What to do. Please return all lines from the records below that include the string "leaf".

Data provided.
↓

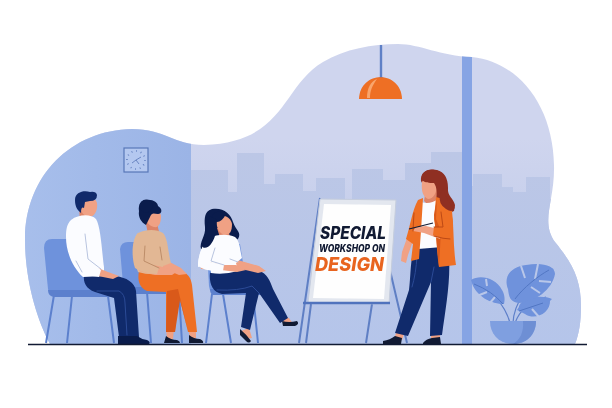
<!DOCTYPE html>
<html lang="en">
<head>
<meta charset="utf-8">
<title>Special Workshop on Design</title>
<style>
:root {
  --wall: #a6bdea;
  --sky: #cfd5ee;
  --sky-low: #b9c6e8;
  --city: #bcc7e6;
  --frame: #86a4e4;
  --chair: #6e92dc;
  --chair-dark: #5c80cd;
  --navy: #102a6b;
  --navy-deep: #0a1c4c;
  --ink: #111a33;
  --orange: #ee6f24;
  --orange-dark: #d9591a;
  --skin: #f0a184;
  --skin-dark: #dd8468;
  --tan: #e2b794;
  --white: #fbfcff;
  --shade: #d9e0f2;
  --hair-red: #8f2f22;
}
html, body { margin: 0; background: #fff; overflow: hidden; }
svg { display: block; width: 612px; height: 408px; }
.board-text { font-family: Inter, "Open Sans", sans-serif; font-weight: 800; font-style: italic; fill: var(--ink); }
.board-text .accent { fill: #e8641f; }
.leg { fill: none; stroke: var(--chair-dark); stroke-width: 2; }
.fold { fill: none; stroke-width: 1; stroke-linecap: round; }
</style>
</head>
<body>
<svg viewBox="0 0 612 408" role="img" aria-label="A presenter stands by an easel and three people sit listening in a workshop room">
  <defs>
    <clipPath id="room">
      <path d="M50 344C36 318 25 278 25 240C25 175 72 130 132 129C165 129 174 145 204 145C286 142 281 87 323 62C345 49 372 44 398 44C420 44 440 56 472 57C519 62 553 106 554 165C555 201 540 221 555 242C573 264 581 280 581 306C581 322 579 334 575 344Z"/>
    </clipPath>
    <linearGradient id="sky-fade" x1="0" y1="0" x2="0" y2="1">
      <stop offset=".4" stop-color="var(--sky)"/>
      <stop offset="1" stop-color="var(--sky-low)"/>
    </linearGradient>
    <linearGradient id="wall-fade" x1="0" y1="0" x2="1" y2="0">
      <stop offset="0" stop-color="#a9c0ec"/>
      <stop offset="1" stop-color="#9bb4e6"/>
    </linearGradient>
    <linearGradient id="city-fade" x1="0" y1="0" x2="0" y2="1">
      <stop offset="0" stop-color="var(--city)"/>
      <stop offset="1" stop-color="#b5c5ea"/>
    </linearGradient>
    <g id="leaf">
      <path d="M0 0C-12 0-29-7-33-24C-24-30-8-26-2-14C1-9 1-4 0 0Z"/>
    </g>
  </defs>

  <g id="background" clip-path="url(#room)">
    <rect width="612" height="344" fill="url(#sky-fade)"/>
    <path id="skyline" fill="url(#city-fade)" d="M191 170H228V192H237V153H264V184H275V174H303V191H316V178H345V199H352V169H383V180H405V163H431V152H462V186H473V174H502V187H513V192H526V177H550V199H600V344H191Z"/>
    <rect id="wall" width="191" height="344" fill="url(#wall-fade)"/>
    <rect id="window-frame" x="462" y="50" width="10" height="294" fill="var(--frame)"/>
  </g>

  <g id="clock" fill="none" stroke="#5877b8">
    <rect x="124" y="148" width="24" height="24" fill="#b4c8f0" stroke-width="1.2"/>
    <circle cx="136" cy="160" r="9" stroke-width="1.6" stroke-dasharray=".8 3.9"/>
    <path d="M132 163L136 160L141 157M136 160L139 164" stroke-width=".8"/>
  </g>

  <g id="lamp">
    <path d="M381 45V79" stroke="#5f80c6" stroke-width="2.4"/>
    <path d="M377 79Q381 75 385 79Z" fill="#4b6bb4"/>
    <path d="M359 99C360 70 401 70 402 99Z" fill="var(--orange)"/>
    <path d="M367 98C367 88 371 81 377 79C372 86 370 91 370 98Z" fill="#f9a56c"/>
  </g>

  <g id="plant">
    <g fill="none" stroke="#5d7fc9" stroke-width="1.2">
      <path d="M510 323C505 305 494 292 474 284M513 323C514 302 527 286 550 269M515 323C520 309 531 301 546 297"/>
    </g>
    <g fill="#6f92dc">
      <use href="#leaf" transform="translate(504 304)"/>
      <use href="#leaf" transform="translate(514 293) scale(-1.2 1)"/>
      <use href="#leaf" transform="translate(519 308) scale(-.9 .5) rotate(-10)"/>
      <path d="M508 289C503 276 511 267 526 265C541 262 555 265 555 274C552 290 535 302 519 303C510 302 509 297 508 289Z"/>
      <path d="M517 310C523 298 540 295 550 300C551 313 535 321 525 314Z"/>
    </g>
    <g fill="none" stroke="#b9c7e9" stroke-width="2">
      <path d="M486 279L487 286M477 296L487 292M489 304L495 297M521 266L525 278M538 264L535 279M540 293L531 287M551 282L539 281M539 317L532 309"/>
    </g>
    <path d="M515 299C523 288 538 276 549 270M519 311L543 303M474 284Q492 291 503 304" fill="none" stroke="#5277c4"/>
    <path d="M490 321H536C536 335 526 344 513 344C500 344 490 335 490 321Z" fill="#7f9fe0"/>
    <path d="M523 321H536C536 335 526 344 513 344C520 340 524 332 523 321Z" fill="#6e8fd4"/>
  </g>

  <g id="easel">
    <path d="M320 198L299 343M372 304L366 343M389 266L407 343M311 304L306 343" fill="none" stroke="#5f7fc4" stroke-width="2"/>
    <path d="M320 199L396 200L389 304L308 303Z" fill="#e3e7ef" stroke="#c5cddd"/>
    <path d="M324 204L391 205L384 299L313 298Z" fill="#fefefe"/>
    <path d="M303 303H390" stroke="#5073bd" stroke-width="2.6"/>
    <g class="board-text">
      <text x="320" y="239" font-size="17" textLength="66" lengthAdjust="spacingAndGlyphs">SPECIAL</text>
      <text x="319" y="252" font-size="10.5" textLength="66" lengthAdjust="spacingAndGlyphs">WORKSHOP ON</text>
      <text class="accent" x="315" y="271" font-size="19" textLength="69" lengthAdjust="spacingAndGlyphs">DESIGN</text>
    </g>
  </g>

  <g id="listener-crossed-legs">
    <g id="chair-right">
      <path class="leg" d="M212 294L206 343M223 294L231 343M253 294L258 343"/>
      <path d="M207 250Q209 244 217 244H240L248 294H216Q210 294 209 286Z" fill="var(--chair)"/>
      <path d="M210 289H262V295H213Q210 294 210 289Z" fill="var(--chair-dark)"/>
    </g>
    <path d="M241 331L249 328L252 338L246 339Z" fill="var(--skin)"/>
    <path d="M281 317L289 318L293 324L283 323Z" fill="var(--skin)"/>
    <path d="M240 329Q246 334 251 341Q249 344 246 341L240 335Z" fill="var(--ink)"/>
    <path d="M282 321Q289 323 297 321Q300 324 295 326H283Z" fill="var(--ink)"/>
    <path d="M210 273C225 268 247 267 259 271C267 273 270 281 273 289L288 318L280 323L259 293L250 330L241 327L246 293L222 294C212 292 209 283 210 273Z" fill="var(--navy)"/>
    <path class="fold" d="M217 290Q239 291 252 286L259 293" stroke="#2b4a96"/>
    <path d="M212 209C223 207 231 214 233 222C236 231 242 232 238 239L219 248L201 249C199 242 206 236 205 227C204 217 205 211 212 209Z" fill="var(--navy-deep)"/>
    <path d="M217 228L228 227L230 238L221 241Z" fill="var(--skin-dark)"/>
    <path d="M216 218C222 213 231 217 232 224C232 231 230 235 225 235C219 234 216 227 216 218Z" fill="var(--skin)"/>
    <path d="M212 220C217 224 222 222 226 214C217 209 211 213 212 220Z" fill="var(--navy-deep)"/>
    <path d="M234 259L259 266L266 271L258 273L233 267Z" fill="var(--skin)"/>
    <path d="M210 238C217 234 228 234 235 237C240 241 240 250 242 258L236 263L238 271Q224 275 211 273L210 264L198 267C198 255 203 242 210 238Z" fill="var(--white)"/>
    <path d="M199 260L222 265L236 265L246 270L237 272L221 270L201 269Z" fill="var(--skin)"/>
    <path d="M210 239C202 243 198 257 198 265C201 270 214 272 223 271L224 265L210 262L215 249Z" fill="var(--white)"/>
    <path class="fold" d="M215 248L211 261L224 265M230 259L238 262" stroke="#b8c4df"/>
    <path d="M210 216C206 226 207 234 203 241C199 250 208 249 211 244C217 236 216 228 217 220Z" fill="var(--navy-deep)"/>
  </g>

  <g id="listener-orange-trousers">
    <g id="chair-middle">
      <path class="leg" d="M127 290L122 343M147 292L151 343M179 292L182 343"/>
      <path d="M120 249Q121 242 128 242H155L164 291H131Q124 291 123 284Z" fill="var(--chair)"/>
      <path d="M123 287H180V294H128Q123 293 123 287Z" fill="var(--chair-dark)"/>
    </g>
    <path d="M166 329H174L173 339H167ZM188 328H196L196 338H190Z" fill="var(--skin)"/>
    <path d="M166 336Q171 340 177 340Q180 341 180 343H164ZM189 335Q194 339 200 339Q204 341 203 343H189Z" fill="var(--ink)"/>
    <path d="M139 271H178C188 272 191 278 192 285L197 332H188L178 292L175 332H166L166 292L147 291C140 288 137 281 139 271Z" fill="var(--orange)"/>
    <path d="M167 291L178 289L188 331L180 300L175 332H166Z" fill="var(--orange-dark)"/>
    <path d="M145 219L156 218L159 232L148 234Z" fill="var(--skin-dark)"/>
    <path d="M145 210C151 205 160 209 161 216C161 223 159 228 154 227C148 226 144 219 145 210Z" fill="var(--skin)"/>
    <path d="M139 211C138 205 141 200 146 200C153 199 158 203 158 206C163 209 162 214 158 214C154 214 152 212 150 217L146 225C141 222 138 217 139 211Z" fill="var(--navy-deep)"/>
    <circle cx="146" cy="206" r="6.5" fill="var(--navy-deep)"/>
    <path d="M162 258L181 268L187 274L179 275L160 267Z" fill="var(--skin)"/>
    <path d="M138 233C146 229 157 229 163 233C168 238 168 253 171 263L163 266L164 273Q151 276 138 272L135 263C132 252 133 238 138 233Z" fill="var(--tan)"/>
    <path d="M143 263L163 267L178 271L172 275L155 275L139 271Z" fill="var(--skin)"/>
    <path d="M138 233C132 239 131 256 135 268Q144 274 157 274L159 268L144 261L145 246Z" fill="var(--tan)"/>
    <path class="fold" d="M145 246L144 261L159 268M160 247L162 260" stroke="#bd8d69"/>
  </g>

  <g id="listener-man">
    <g id="chair-left">
      <path class="leg" d="M54 295L46 343M72 296L67 343M108 296L114 343"/>
      <path d="M44 248Q44 239 52 239H79Q86 239 88 246L99 296H56Q49 296 48 289Z" fill="var(--chair)"/>
      <path d="M48 290H114V297H55Q48 297 48 290Z" fill="var(--chair-dark)"/>
    </g>
    <path d="M84 275L114 276C127 277 135 283 136 291L139 337H119L114 298L95 292C86 289 83 282 84 275Z" fill="var(--navy)"/>
    <path class="fold" d="M97 291L119 291Q125 294 125 303L127 335" stroke="#2b4a96"/>
    <path d="M118 336H137Q141 339 147 340Q151 342 149 344H118Z" fill="var(--navy-deep)"/>
    <path d="M79 206L90 205L91 220L80 222Z" fill="var(--skin-dark)"/>
    <path d="M79 200C84 194 95 196 97 203C98 211 94 217 89 217C82 216 79 209 79 200Z" fill="var(--skin)"/>
    <path d="M75 200C75 192 84 190 90 192Q96 191 97 195Q97 201 90 201L85 202L84 208Q81 206 81 213C77 210 75 206 75 200Z" fill="var(--navy)"/>
    <path d="M71 220C79 214 91 214 96 219C101 227 102 254 104 267L104 276L83 277C72 267 66 251 66 237C66 229 67 224 71 220Z" fill="var(--white)"/>
    <path d="M98 268L108 272L119 276L113 279L98 276Z" fill="var(--skin)"/>
    <path d="M72 222C66 228 67 246 78 266Q84 276 99 277L101 270L88 259L86 235Z" fill="var(--white)"/>
    <path class="fold" d="M85 234L88 259L101 269M76 261L82 272" stroke="#b8c4df"/>
  </g>

  <g id="presenter">
    <path d="M437 175C431 168 420 170 421 181L432 202L447 212Q455 213 455 205C454 199 447 196 448 188Q448 173 437 170C431 169 425 170 423 174Z" fill="var(--hair-red)"/>
    <path d="M396 333L405 331L402 340H394ZM431 333H440L440 340H431Z" fill="var(--skin)"/>
    <path d="M383 341Q390 340 395 336L402 338L401 344H383ZM423 343Q426 339 432 338L440 337L441 344H423Z" fill="var(--ink)"/>
    <path d="M415 247L448 247C452 274 446 306 442 335L430 336L431 282L408 336L395 333L409 290C411 274 410 259 415 247Z" fill="var(--navy)"/>
    <path class="fold" d="M431 282L434 267M417 256Q416 274 412 287" stroke="#2b4a96"/>
    <path d="M426 189L437 188L439 202L430 207L424 201Z" fill="var(--skin-dark)"/>
    <path d="M422 182C426 173 436 176 437 184C437 193 433 199 428 199C423 197 421 191 422 182Z" fill="var(--skin)"/>
    <path d="M422 180C420 173 427 168 435 170C445 172 448 182 447 190C447 197 457 203 454 211Q447 215 440 207C433 201 440 192 434 183C429 183 425 183 422 180Z" fill="var(--hair-red)"/>
    <path d="M421 202Q430 205 438 199L442 247L418 249Z" fill="var(--white)"/>
    <path d="M407 238L413 241L408 255L406 263L401 261L402 252Z" fill="var(--skin)"/>
    <path d="M423 198L418 200C412 211 410 227 406 239L413 244L411 261L419 259L421 231Z" fill="var(--orange)"/>
    <path d="M436 197C446 199 451 204 452 211C454 228 453 247 456 265L439 267C436 249 437 231 434 219Z" fill="var(--orange)"/>
    <path d="M437 199L434 215L439 267L441 231L436 219Z" fill="var(--orange-dark)"/>
    <path d="M442 230L426 226L416 227L413 231L424 233L440 239Z" fill="var(--skin)"/>
    <path d="M447 205C453 212 455 229 451 238Q444 240 433 235L434 227L443 227L441 211Z" fill="var(--orange)"/>
    <path class="fold" d="M441 212L443 227L434 227M450 239Q444 239 434 236M414 213L413 231" stroke="#bd4915"/>
    <path d="M409 229L433 223" stroke="var(--ink)" stroke-width="1.2"/>
    <path d="M443 188Q447 202 454 209Q452 213 446 209Q438 204 440 195Z" fill="var(--hair-red)"/>
  </g>

  <path id="floor" d="M28 344.5H587" stroke="var(--ink)" stroke-width="1.5"/>
</svg>
</body>
</html>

↑

Response to this exercise.
    <g id="leaf">
      <use href="#leaf" transform="translate(504 304)"/>
      <use href="#leaf" transform="translate(514 293) scale(-1.2 1)"/>
      <use href="#leaf" transform="translate(519 308) scale(-.9 .5) rotate(-10)"/>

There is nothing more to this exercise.